Mancana ash fall colour
Mancana ash leaves
Mancana ash fighting frost and fungus attack
Story by Michael Allen
ďEvery now and again, an amazing plant is discovered. One that seems to have it all - fine landscape attributes, highly ornamental characteristics, easy culture and no negative traits. And when itís hardy enough for northern yards and gardens, there is cause to celebrate.Ē So says the respected experts on the Northscaping website, in reference to the Mancana Manchurian ash, while deploring the fact the Morden-developed cultivar isnít in wide use. But today, as tree authority Michael Allen tells us, this amazing plant is being attacked by a deadly fungal disease.
Property owners have been flooding me with calls and e-mails about the clearly deteriorating condition of their Mancana ash trees. As can be seen in the attached images the situation is quite devastating.
The situation has come to public attention over the last two years, as the Mancana ash in southern Manitoba has begun showing significant signs of environmental stress, due to frost damage and subsequent fungal diseases. Of these, frost crack damage is the most severe. Native green and black ash trees growing on the prairies are known to experience frost crack damage caused by extremes in heat and cold within the living tissues under the bark during late winter. Yet the damage occurring recently on Mancana ash is quite different.
Initially a deep vertical crack forms on the south- to southwest-facing sides of the main trunk bark, as well on the upper secondary stems arising from the trunk. The crack expands as the tree grows in the spring. This further opens up the bark, killing the underlying living cells. Eventually, the bark comes off the trunk and stems revealing the interior wood. Several areas of the trunk or trunks (in multiple stem trees) may be exposed, with openings up to 60 cm (two feet) long and seven to 10 cm wide. Prominent wound wood or wood callous forms a protective barrier around the opening.
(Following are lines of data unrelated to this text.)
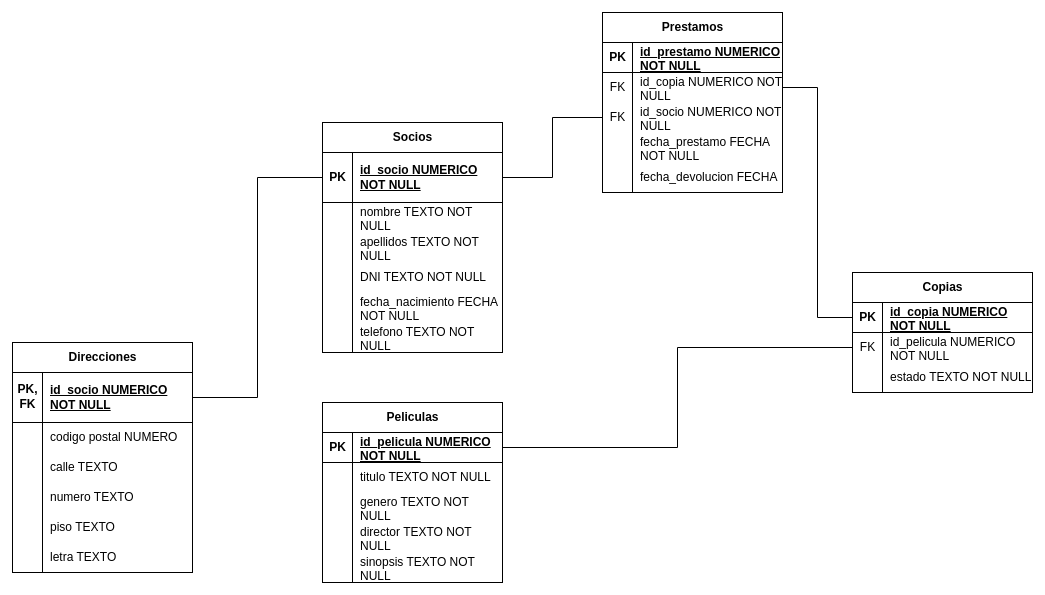
<!DOCTYPE html>
<html lang="es">
<head>
<meta charset="utf-8">
<title>Modelo entidad-relación</title>
<style>
:root { --ink: #000; --paper: #fff; --line: 1px solid var(--ink); }
* { box-sizing: border-box; margin: 0; padding: 0; }
body { width: 1045px; height: 595px; overflow: hidden; background: var(--paper); }
.diagram {
  position: relative; width: 1045px; height: 595px; overflow: hidden;
  color: var(--ink); font: 12px/14px "Liberation Sans", Arial, sans-serif;
}
.relations { position: absolute; left: 0; top: 0; fill: none; stroke: var(--ink); stroke-width: 1; }
.entity { position: absolute; width: 181px; border: var(--line); background: var(--paper); white-space: nowrap; }
.direcciones { left: 12px; top: 342px; }
.socios { left: 322px; top: 122px; }
.prestamos { left: 602px; top: 12px; }
.peliculas { left: 322px; top: 402px; }
.copias { left: 852px; top: 272px; }
.entity h2 {
  display: flex; align-items: center; justify-content: center;
  height: 30px; padding-bottom: 1px; border-bottom: var(--line); font-size: 12px;
}
.columns { list-style: none; }
.column { display: flex; height: 30px; }
.column:last-child { height: 29px; }
.key {
  flex: 0 0 30px; display: flex; align-items: center; justify-content: center;
  padding-bottom: 2px; border-right: var(--line); text-align: center;
}
.field { flex: 1; min-width: 0; display: flex; align-items: center; padding: 0 0 2px 7px; }
.column:last-child .field { padding-bottom: 1px; }
.two-line .field { align-items: flex-start; padding-top: 2px; }
.primary { border-bottom: var(--line); font-weight: bold; }
.primary .key { padding-bottom: 1px; }
.primary .field { text-decoration: underline; }
.tall { height: 50px; line-height: 15px; }
.tall .field { padding-bottom: 0; }
</style>
</head>
<body>
<main class="diagram">
  <svg class="relations" width="1045" height="595" viewBox="0 0 1045 595" aria-hidden="true">
    <polyline points="192.5,397.5 257.5,397.5 257.5,177.5 322.5,177.5"/>
    <polyline points="502.5,177.5 552.5,177.5 552.5,117.5 602.5,117.5"/>
    <polyline points="782.5,87.5 817.5,87.5 817.5,317.5 852.5,317.5"/>
    <polyline points="502.5,447.5 677.5,447.5 677.5,347.5 852.5,347.5"/>
  </svg>

  <section class="entity prestamos">
    <h2>Prestamos</h2>
    <ul class="columns">
      <li class="column primary two-line"><span class="key">PK</span><span class="field"><span>id_prestamo NUMERICO<br>NOT NULL</span></span></li>
      <li class="column two-line"><span class="key">FK</span><span class="field"><span>id_copia NUMERICO NOT<br>NULL</span></span></li>
      <li class="column two-line"><span class="key">FK</span><span class="field"><span>id_socio NUMERICO NOT<br>NULL</span></span></li>
      <li class="column two-line"><span class="key"></span><span class="field"><span>fecha_prestamo FECHA<br>NOT NULL</span></span></li>
      <li class="column"><span class="key"></span><span class="field">fecha_devolucion FECHA</span></li>
    </ul>
  </section>

  <section class="entity socios">
    <h2>Socios</h2>
    <ul class="columns">
      <li class="column primary tall"><span class="key">PK</span><span class="field"><span>id_socio NUMERICO<br>NOT NULL</span></span></li>
      <li class="column two-line"><span class="key"></span><span class="field"><span>nombre TEXTO NOT<br>NULL</span></span></li>
      <li class="column two-line"><span class="key"></span><span class="field"><span>apellidos TEXTO NOT<br>NULL</span></span></li>
      <li class="column"><span class="key"></span><span class="field">DNI TEXTO NOT NULL</span></li>
      <li class="column two-line"><span class="key"></span><span class="field"><span>fecha_nacimiento FECHA<br>NOT NULL</span></span></li>
      <li class="column two-line"><span class="key"></span><span class="field"><span>telefono TEXTO NOT<br>NULL</span></span></li>
    </ul>
  </section>

  <section class="entity copias">
    <h2>Copias</h2>
    <ul class="columns">
      <li class="column primary two-line"><span class="key">PK</span><span class="field"><span>id_copia NUMERICO<br>NOT NULL</span></span></li>
      <li class="column two-line"><span class="key">FK</span><span class="field"><span>id_pelicula NUMERICO<br>NOT NULL</span></span></li>
      <li class="column"><span class="key"></span><span class="field">estado TEXTO NOT NULL</span></li>
    </ul>
  </section>

  <section class="entity direcciones">
    <h2>Direcciones</h2>
    <ul class="columns">
      <li class="column primary tall"><span class="key">PK,<br>FK</span><span class="field"><span>id_socio NUMERICO<br>NOT NULL</span></span></li>
      <li class="column"><span class="key"></span><span class="field">codigo postal NUMERO</span></li>
      <li class="column"><span class="key"></span><span class="field">calle TEXTO</span></li>
      <li class="column"><span class="key"></span><span class="field">numero TEXTO</span></li>
      <li class="column"><span class="key"></span><span class="field">piso TEXTO</span></li>
      <li class="column"><span class="key"></span><span class="field">letra TEXTO</span></li>
    </ul>
  </section>

  <section class="entity peliculas">
    <h2>Peliculas</h2>
    <ul class="columns">
      <li class="column primary two-line"><span class="key">PK</span><span class="field"><span>id_pelicula NUMERICO<br>NOT NULL</span></span></li>
      <li class="column"><span class="key"></span><span class="field">titulo TEXTO NOT NULL</span></li>
      <li class="column two-line"><span class="key"></span><span class="field"><span>genero TEXTO NOT<br>NULL</span></span></li>
      <li class="column two-line"><span class="key"></span><span class="field"><span>director TEXTO NOT<br>NULL</span></span></li>
      <li class="column two-line"><span class="key"></span><span class="field"><span>sinopsis TEXTO NOT<br>NULL</span></span></li>
    </ul>
  </section>
</main>
</body>
</html>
But the problem doesnít stop there. In many of these injured trees, a massive outbreak of anthracnose leaf disease (Discula fraxinea) is to be found on the leaflets. Ashtrees have compound leaves, meaning each leaf consists of a single leaf stalk supporting separate leaflets. On Mancana ash there are normally nine to 11 leaflets on a stalk. The disease starts out as patterned leaf spots on the leaflets that eventually merge, causing total leaflet death. The main leaf stalk stays green, however.
Manitoba Agricultureís Crop Diagnostic Centre in Winnipeg has looked at fresh samples from these affected trees and determined that the frost crack had been infected with a disease in a broad category of diseases called Botryosphaeria. The specific sub-disease identified is known as Fusiccocum aesuli. To date, the Fusiccocum disease has been associated largely but not exclusively with frost injury in ash trees, especially in the United States.
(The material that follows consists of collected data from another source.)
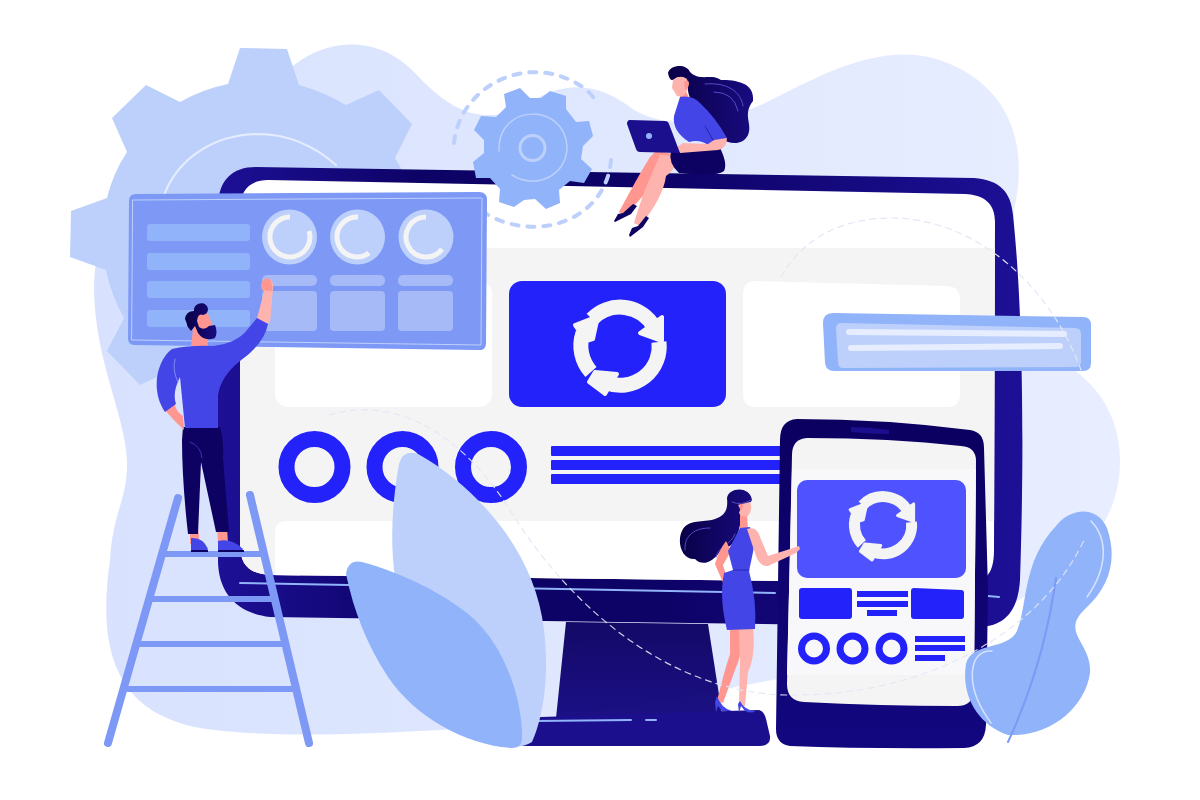
<!DOCTYPE html>
<html lang="en">
<head>
<meta charset="utf-8">
<title>Cross-platform interface illustration</title>
<style>
:root{--navy:#1b0f8d;--ink:#0d0262;--blue:#2422fb;--violet:#4f52ff;--shirt:#4345e6;--panel:#7d98f5;--sky:#91b3fa;--pale:#bdd0fb;--mist:#dbe4fe;--haze:#e6edff;--grey:#f4f4f4;--white:#fff;--skin:#ffb3ae;--blush:#ff9690}
html,body{margin:0;height:100%;overflow:hidden;background:var(--white)}
svg{display:block;width:1200px;height:800px}
.navy{fill:var(--navy)}.ink{fill:var(--ink)}.blue{fill:var(--blue)}.violet{fill:var(--violet)}.shirt{fill:var(--shirt)}.panel{fill:var(--panel)}.sky{fill:var(--sky)}.pale{fill:var(--pale)}.grey{fill:var(--grey)}.white{fill:var(--white)}.skin{fill:var(--skin)}.blush{fill:var(--blush)}
.line{fill:none;stroke-linecap:round;stroke-linejoin:round}
.dash{stroke:var(--pale);stroke-width:4;stroke-dasharray:7 9}
.orbit{stroke:#e1e7f6;stroke-width:1.2;stroke-dasharray:6 5}
.ring{fill:none;stroke:var(--blue)}
.dial{fill:none;stroke:var(--grey);stroke-width:5}
</style>
</head>
<body>
<svg viewBox="0 0 1200 800" role="img" aria-label="People building an interface across a desktop monitor and a phone">
<defs>
  <linearGradient id="blob-fill"><stop offset="0" stop-color="#d8e2fe"/><stop offset="1" stop-color="#e8eeff"/></linearGradient>
  <linearGradient id="frame-fill" x2="1" y2="0"><stop offset="0" stop-color="#1d1096"/><stop offset=".25" stop-color="#0d0266"/><stop offset=".55" stop-color="#0d0266"/><stop offset="1" stop-color="#1d1096"/></linearGradient>
  <linearGradient id="stand-fill" x2="0" y2="1"><stop offset="0" stop-color="#0b0060"/><stop offset="1" stop-color="#130780"/></linearGradient>
  <linearGradient id="hair-fill"><stop offset="0" stop-color="#090046"/><stop offset="1" stop-color="#180b80"/></linearGradient>
  <clipPath id="screen-clip"><path id="screen" d="M268 180L965 194C985 195 995 204 995 222L994 550C994 575 985 583 965 583L270 575C250 574 240 565 240 545V210C240 190 250 180 268 180Z"/></clipPath>
  <g id="cycle">
    <g class="line" style="stroke:var(--grey);stroke-width:15;stroke-linecap:butt">
      <path d="M-28-27A39 39 0 0 1 34-19"/><path d="M39-4A39 39 0 0 1-13 37"/><path d="M-29 26A39 39 0 0 1-37-13"/>
    </g>
    <g style="fill:var(--grey);stroke:var(--grey);stroke-width:4;stroke-linejoin:round">
      <path d="M20-13L42-29V-5Z"/><path d="M-3 28L-15 48L-31 36L-25 26Z"/><path d="M-45-21L-22-30L-27-7L-34-5Z"/>
    </g>
  </g>
</defs>

<path id="backdrop" fill="url(#blob-fill)" d="M286 72C325 35 380 35 416 74C448 108 478 126 520 108C565 78 598 82 634 110C680 136 740 114 765 103C830 70 890 38 950 64C1006 88 1030 140 1014 210V340C1085 362 1120 405 1120 460C1120 525 1080 562 1010 606C930 655 810 672 720 690C610 712 500 728 420 731C330 736 250 736 200 728C130 714 94 670 110 560C113 510 128 500 127 460C125 415 95 360 94 290C94 220 130 150 200 100Z"/>

<g id="large-gear">
  <path class="pale" d="M240 48L287 49L299 85Q324 92 346 105L379 90L412 124L395 158Q412 185 418 210V340H190L172 370L140 385L107 351L124 318Q111 295 106 270L70 257L71 211L107 198Q113 173 127 152L112 118L146 85L180 102Q203 89 228 84Z"/>
  <path class="line" stroke="var(--haze)" stroke-width="2" d="M163 198C178 155 218 134 260 134Q302 135 336 165"/>
</g>

<g id="monitor">
  <path class="ink" fill-opacity=".96" d="M556 718L566 622L708 624L722 714Z" style="fill:url(#stand-fill)"/>
  <path class="navy" d="M510 718L759 710Q764 711 766 719L770 736Q771 746 760 746H510Z"/>
  <path class="line" stroke="var(--sky)" stroke-width="2" d="M535 721L631 720M646 720H656"/>
  <path fill="url(#frame-fill)" d="M256 167L974 178C1000 180 1011 192 1013 215C1022 300 1025 430 1020 580C1018 612 1004 628 975 627L270 617C236 613 218 592 218 560V205C219 180 232 167 256 167Z"/>
  <use href="#screen" class="white"/>
  <g clip-path="url(#screen-clip)">
    <path class="grey" d="M240 248H996V521H240Z"/>
    <path class="grey" d="M240 510H300V576H240Z"/>
    <path class="white" d="M275 580V533Q275 521 287 521H800V590Z"/>
    <rect class="white" x="275" y="281" width="217" height="126" rx="13"/>
    <path class="white" d="M756 281L947 286Q960 287 960 299V394Q960 407 947 407H756Q743 407 743 394V294Q743 281 756 281Z"/>
    <rect class="blue" x="509" y="281" width="217" height="126" rx="13"/>
    <use href="#cycle" x="620" y="346"/>
    <g class="ring" stroke-width="16"><circle cx="314.500" cy="467" r="28"/><circle cx="402.500" cy="467" r="28"/><circle cx="491" cy="467" r="28"/></g>
    <g class="blue"><rect x="551" y="446" width="300" height="10" rx="1"/><rect x="551" y="460" width="300" height="10" rx="1"/><rect x="551" y="474" width="300" height="10" rx="1"/></g>
  </g>
  <path class="line" stroke="var(--sky)" stroke-width="2" d="M240 583L775 593M988 596L999 597"/>
</g>

<g id="small-gear">
  <path class="line dash" d="M454 143C460 85 530 50 584 88Q592 94 597 103M611 160C607 215 545 243 492 217Q477 209 469 198" />
  <path class="sky" d="M504 94L520 88L530 98L541 98L550 91L566 96L566 109L576 122L589 121L593 136L583 146L581 159L592 169L584 183L570 181L559 190L560 203L546 209L535 199L524 200L514 207L499 202L500 189L490 178L476 178L473 162L484 153L484 140L474 130L481 116L496 117L506 107Z"/>
  <g class="line" stroke="var(--pale)"><path stroke-width="1.500" d="M499 151C497 103 565 102 567 147C567 176 535 190 512 175"/><circle cx="532.500" cy="148" r="12.500" stroke-width="3"/></g>
</g>

<g id="dashboard-panel">
  <path class="panel" d="M136 194L479 192Q487 192 487 200L486 343Q486 351 478 350L134 345Q128 345 128 338L129 201Q129 194 136 194Z"/>
  <path class="line" stroke="var(--pale)" d="M133 200L482 198L481 345L132 340Z"/>
  <g class="sky"><rect x="147" y="224" width="103" height="17" rx="3"/><rect x="147" y="253" width="103" height="17" rx="3"/><rect x="147" y="281" width="103" height="17" rx="3"/><rect x="147" y="310" width="103" height="17" rx="3"/></g>
  <g class="pale"><circle cx="289.500" cy="237" r="27.500"/><circle cx="357.500" cy="237" r="27.500"/><circle cx="426" cy="237" r="27.500"/></g>
  <path class="dial" d="M290 217A20 20 0 1 0 309 231M358 217A20 20 0 1 0 369 253M426 217A20 20 0 1 0 442 249"/>
  <g fill="#a6baf8"><rect x="262" y="275" width="55" height="11" rx="5"/><rect x="330" y="275" width="55" height="11" rx="5"/><rect x="398" y="275" width="55" height="11" rx="5"/><rect x="262" y="291" width="55" height="40" rx="4"/><rect x="330" y="291" width="55" height="40" rx="4"/><rect x="398" y="291" width="55" height="40" rx="4"/></g>
</g>

<g id="message-panel">
  <path class="sky" d="M833 313L1083 317Q1091 317 1091 325V363Q1091 371 1083 371H834Q826 371 825 363L823 323Q823 313 833 313Z"/>
  <path class="pale" d="M841 323L1075 328Q1081 328 1081 334V361Q1081 367 1075 367L843 368Q838 368 838 362L836 329Q836 323 841 323Z"/>
  <path class="line" stroke="var(--haze)" stroke-width="6" d="M849 332L1064 334M851 348L1060 346"/>
</g>

<g id="ladder" class="line" stroke="var(--panel)">
  <path stroke-width="8" d="M178 498L108 743M250 495L309 743"/><path stroke-width="6" d="M164 554H262M152 599H273M140 644H283M128 689H294"/>
</g>

<g id="ladder-man">
  <path class="blush" d="M190 528H198L200 544H190ZM217 528H227L228 543H218Z"/>
  <path class="shirt" d="M191 538Q203 537 208 549Q207 551 205 551H191ZM218 541Q232 538 243 549L242 551H218Z"/>
  <path stroke="var(--ink)" stroke-width="2" d="M191 551H208M218 551H244"/>
  <path class="ink" d="M183 427L220 427Q224 440 223 458L229 532H216L201 462L198 534H188Q182 480 182 440Z"/>
  <path class="line" stroke="#3a35ad" d="M190 442Q201 446 202 458"/>
  <path class="blush" d="M165 410Q173 420 184 430L183 416Q176 412 174 402Z"/>
  <path class="skin" d="M256 322L264 292Q258 283 266 279Q274 278 273 288L270 323Z"/>
  <path class="blush" d="M262 290Q259 282 266 278Q273 278 272 291Z"/>
  <path class="blush" d="M193 329L207 335L208 347Q200 352 191 347Z"/>
  <path class="shirt" d="M172 349Q190 345 213 346Q237 343 247 330L257 318L268 324Q264 344 240 361Q221 376 218 395V428H185L180 377Q172 393 176 404L165 412C150 390 157 360 172 349Z"/>
  <path class="line" stroke="#8589f6" d="M175 359Q172 370 178 382"/>
  <path class="blush" d="M191 321Q198 309 208 314L214 329L206 337L193 332Z"/>
  <path d="M185 319Q186 311 194 311C193 302 207 300 208 309Q208 314 203 315Q198 313 197 321L199 327Q204 331 209 326L215 325Q218 332 215 338Q204 342 198 333L195 326L191 331Q186 325 187 324Z" fill="url(#hair-fill)"/>
</g>

<g id="left-leaves">
  <path class="pale" d="M399 464Q403 449 418 454C475 486 535 550 544 630C550 680 542 720 532 742Q522 748 510 746L405 620C388 570 390 515 399 464Z"/>
  <path class="sky" d="M346 574Q348 559 362 562C405 574 445 594 474 619C505 648 523 700 522 740Q521 748 512 748C465 745 415 717 388 677C367 645 354 612 346 574Z"/>
</g>

<g id="laptop-woman">
  <path d="M668 73C670 65 686 63 690 72C700 82 711 73 721 80C735 80 755 82 753 101C742 115 753 124 748 135C742 147 728 143 721 139L704 112L690 98Q687 91 688 82Q684 75 676 78Q670 84 668 73Z" fill="url(#hair-fill)"/>
  <path class="line" stroke="#564bc4" d="M705 84C728 82 741 92 743 106M714 92Q734 92 738 111"/>
  <path class="blush" d="M684 88L690 99L680 101V94Z"/>
  <path class="skin" d="M673 80Q680 74 687 79L688 89Q684 98 677 96Q674 91 672 88Z"/>
  <path class="blush" d="M684 82Q689 78 689 84Q688 90 685 89Z"/>
  <path class="blush" d="M656 151L673 154Q668 171 650 188L625 216L619 212Q637 178 650 157Z"/>
  <path class="skin" d="M660 155L680 156Q674 171 666 176Q663 198 640 226L634 223Q643 193 650 178Z"/>
  <path class="ink" d="M671 151L680 148L719 146Q728 163 724 171Q718 177 679 173Q668 163 671 151Z"/>
  <path class="ink" d="M614 221L618 214L623 213L633 204L637 206L631 214L615 222ZM629 235L632 228L638 226L646 216L649 218L643 227L630 237Z"/>
  <path class="shirt" d="M680 97Q692 95 700 103Q716 118 727 138L708 145Q700 139 689 142Q672 131 674 116Z"/>
  <path class="skin" d="M714 140L727 138Q727 148 718 150L680 153L676 148L683 143L708 144Z"/>
  <path class="line" stroke="#2625a8" d="M705 126L713 140"/>
  <path class="navy" d="M630 120L665 121Q668 121 669 124L680 153L640 152Q637 152 636 149L627 124Q627 120 630 120Z"/>
  <circle cx="649" cy="136" r="3" class="sky"/>
</g>

<g id="phone">
  <path class="navy" d="M797 419Q885 419 970 430Q984 432 984 448L988 590L986 725Q985 747 964 748Q865 749 790 746Q776 744 776 729L780 440Q780 420 797 419Z" style="fill:url(#stand-fill)"/>
  <path class="grey" d="M807 438Q890 438 961 446Q976 447 976 461L974 688Q974 706 957 706Q880 706 804 702Q787 701 787 684L792 455Q792 439 807 438Z"/>
  <path fill="#f8f8fa" d="M792 469H976L974 675H787Z"/>
  <path d="M851 427Q870 427 889 430V434Q870 434 851 432Z" class="navy"/>
  <rect class="violet" x="797" y="480" width="169" height="98" rx="10"/>
  <use href="#cycle" transform="translate(883 525)scale(.73)"/>
  <g class="blue">
    <rect x="799" y="588" width="53" height="31" rx="3"/><path d="M914 588L961 590Q964 590 964 593V616Q964 619 961 619H914Q911 619 911 616V591Q911 588 914 588Z"/>
    <rect x="857" y="591" width="51" height="6"/><rect x="857" y="601" width="51" height="6"/><rect x="867" y="610" width="30" height="6"/>
    <rect x="915" y="636" width="50" height="6"/><rect x="915" y="645" width="50" height="6"/><rect x="915" y="655" width="30" height="6"/>
  </g>
  <g class="ring" stroke-width="7"><circle cx="814" cy="648.500" r="12.500"/><circle cx="852.500" cy="648.500" r="12.500"/><circle cx="891.500" cy="648.500" r="12.500"/></g>
</g>

<g id="right-leaf">
  <path class="sky" d="M1056 526C1070 508 1097 505 1107 528C1118 560 1109 587 1086 608C1059 633 1092 642 1090 673C1085 708 1050 737 1008 735C977 724 961 695 966 664C972 641 1007 651 1017 631C1028 604 1022 562 1056 526Z"/>
  <path class="line" stroke="var(--panel)" stroke-width="2" d="M1056 578C1048 635 1032 690 1008 742"/>
  <path class="line" stroke="#d5e2ff" stroke-width="1.500" d="M1091 521C1107 537 1109 566 1087 597M992 651C969 649 963 685 991 723"/>
</g>

<g id="phone-woman">
  <path d="M727 498C729 487 750 486 752 500Q750 505 742 504L740 525C737 541 731 548 722 549C712 564 702 566 695 559C681 560 676 540 683 529C690 519 702 523 715 519C726 515 728 509 727 498Z" fill="url(#hair-fill)"/>
  <path class="line" stroke="#564bc4" d="M685 550C684 535 695 528 710 528M716 557C719 545 730 546 735 534M732 502Q741 506 751 500"/>
  <path class="blush" d="M730 626L744 628Q742 655 735 670L723 703L717 701Q724 672 730 654Z"/>
  <path class="skin" d="M739 627L753 626Q756 655 748 672L745 706H739L740 663Z"/>
  <path class="shirt" d="M717 696Q721 708 732 711H722L718 706L716 712L715 702ZM740 701Q744 710 755 711Q752 714 745 711L741 706L739 713L738 704Z"/>
  <path class="blush" d="M726 541Q719 550 715 564L724 585L727 578L723 565L731 551Z"/>
  <path class="blush" d="M740 512L747 516L748 529L740 528Z"/>
  <path class="skin" d="M742 504L750 502Q753 510 748 516Q742 518 739 513Z"/>
  <path class="blush" d="M738 505Q743 502 743 507L741 511Z"/>
  <path class="shirt" d="M740 528L750 527Q756 543 752 557L749 571Q757 601 755 629L727 630Q719 598 724 573L733 570L728 551Z"/>
  <path class="line" stroke="#2727b5" d="M734 570H749"/>
  <path class="skin" d="M747 529Q757 526 760 537L768 556L790 549L799 546L800 549L796 553L768 566Q759 567 755 553Z"/>
</g>

<g id="connectors" class="line orbit">
  <path d="M781 277C804 236 845 218 891 218C975 218 1050 285 1081 370"/>
  <path d="M329 415C400 394 465 439 510 510C575 616 680 697 795 695C930 695 1042 630 1084 540" opacity=".9"/>
</g>
</svg>
</body>
</html>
Small fissures known as cankers have appeared on the twigs of green and Mancana ash that have had heavy leaflet anthracnose fungal infections. These cankers were usually no more than two to three cm in length and were identified as cankers of Botryosphaeria dothidea. Severe fungal infections can cause the death of twigs and ultimately branches, but no additional. twig or branch damage was observed on these trees.
There is no specific treatment to control the fungi that causes the formation of cankers. However, dormant anthracnose can be controlled by spraying lime sulfur fungicide before the buds open in the spring. On the prairies, that typically means mid-April. When spraying, itís important to ensure the buds, twigs and branches are thoroughly soaked. Early June spraying with a copper-based fungicide or any other approved tree fungicide is also very important. Two spray applications, usually 10 days apart, will suffice in the case of the copper-based fungicide. The spring fungicide treatments will help control the spread of new infections by spring rains and wind.
The exposed inner wood will split and crack as it dies, due to its location on the sunny south side of the treeís trunk. Thus, it is important to restrict the entry of wood decaying fungal spores. Apply a wood preservative such as clear shellac to the exposed wood. Repeat twice a year for two or three consecutive years. Keep the shellac off the sides of the newly forming wound wood. Tree sealant tar, paste or grafting wax can also be used to preserve the exposed wood.
Keeping the ash tree healthy through early spring and fall fertilization in the first two years of infection, as a bare minimum, will limit the damage done by the anthracnose and the Botryosphaeria diseases. A sanitation program that involves collecting early fallen leaves during summer and again in fall plus fall pruning of dead and dying twigs and branches will help reduce the presence of the fungal spores that could re-infect the tree. All diseased leaves and branch material must be properly disposed of as soon as possible so the tree isnít re-infected.
Because the Mancana ash problem is a recent one I simply do not know what the long term outlook for this stress will be. I plan to monitor selected trees of my clients over the next few years to see how they respond to the problem and the treatments, at least in the short term. I would appreciate hearing from any reader whose Mancana ash trees have been hit by the disease.
Michael Allen, owner of Viburnum Tree Experts in Winnipeg, is a consulting urban forester and certified arborist. He can be reached at firstname.lastname@example.org. His website is www.treeexperts.mb.ca.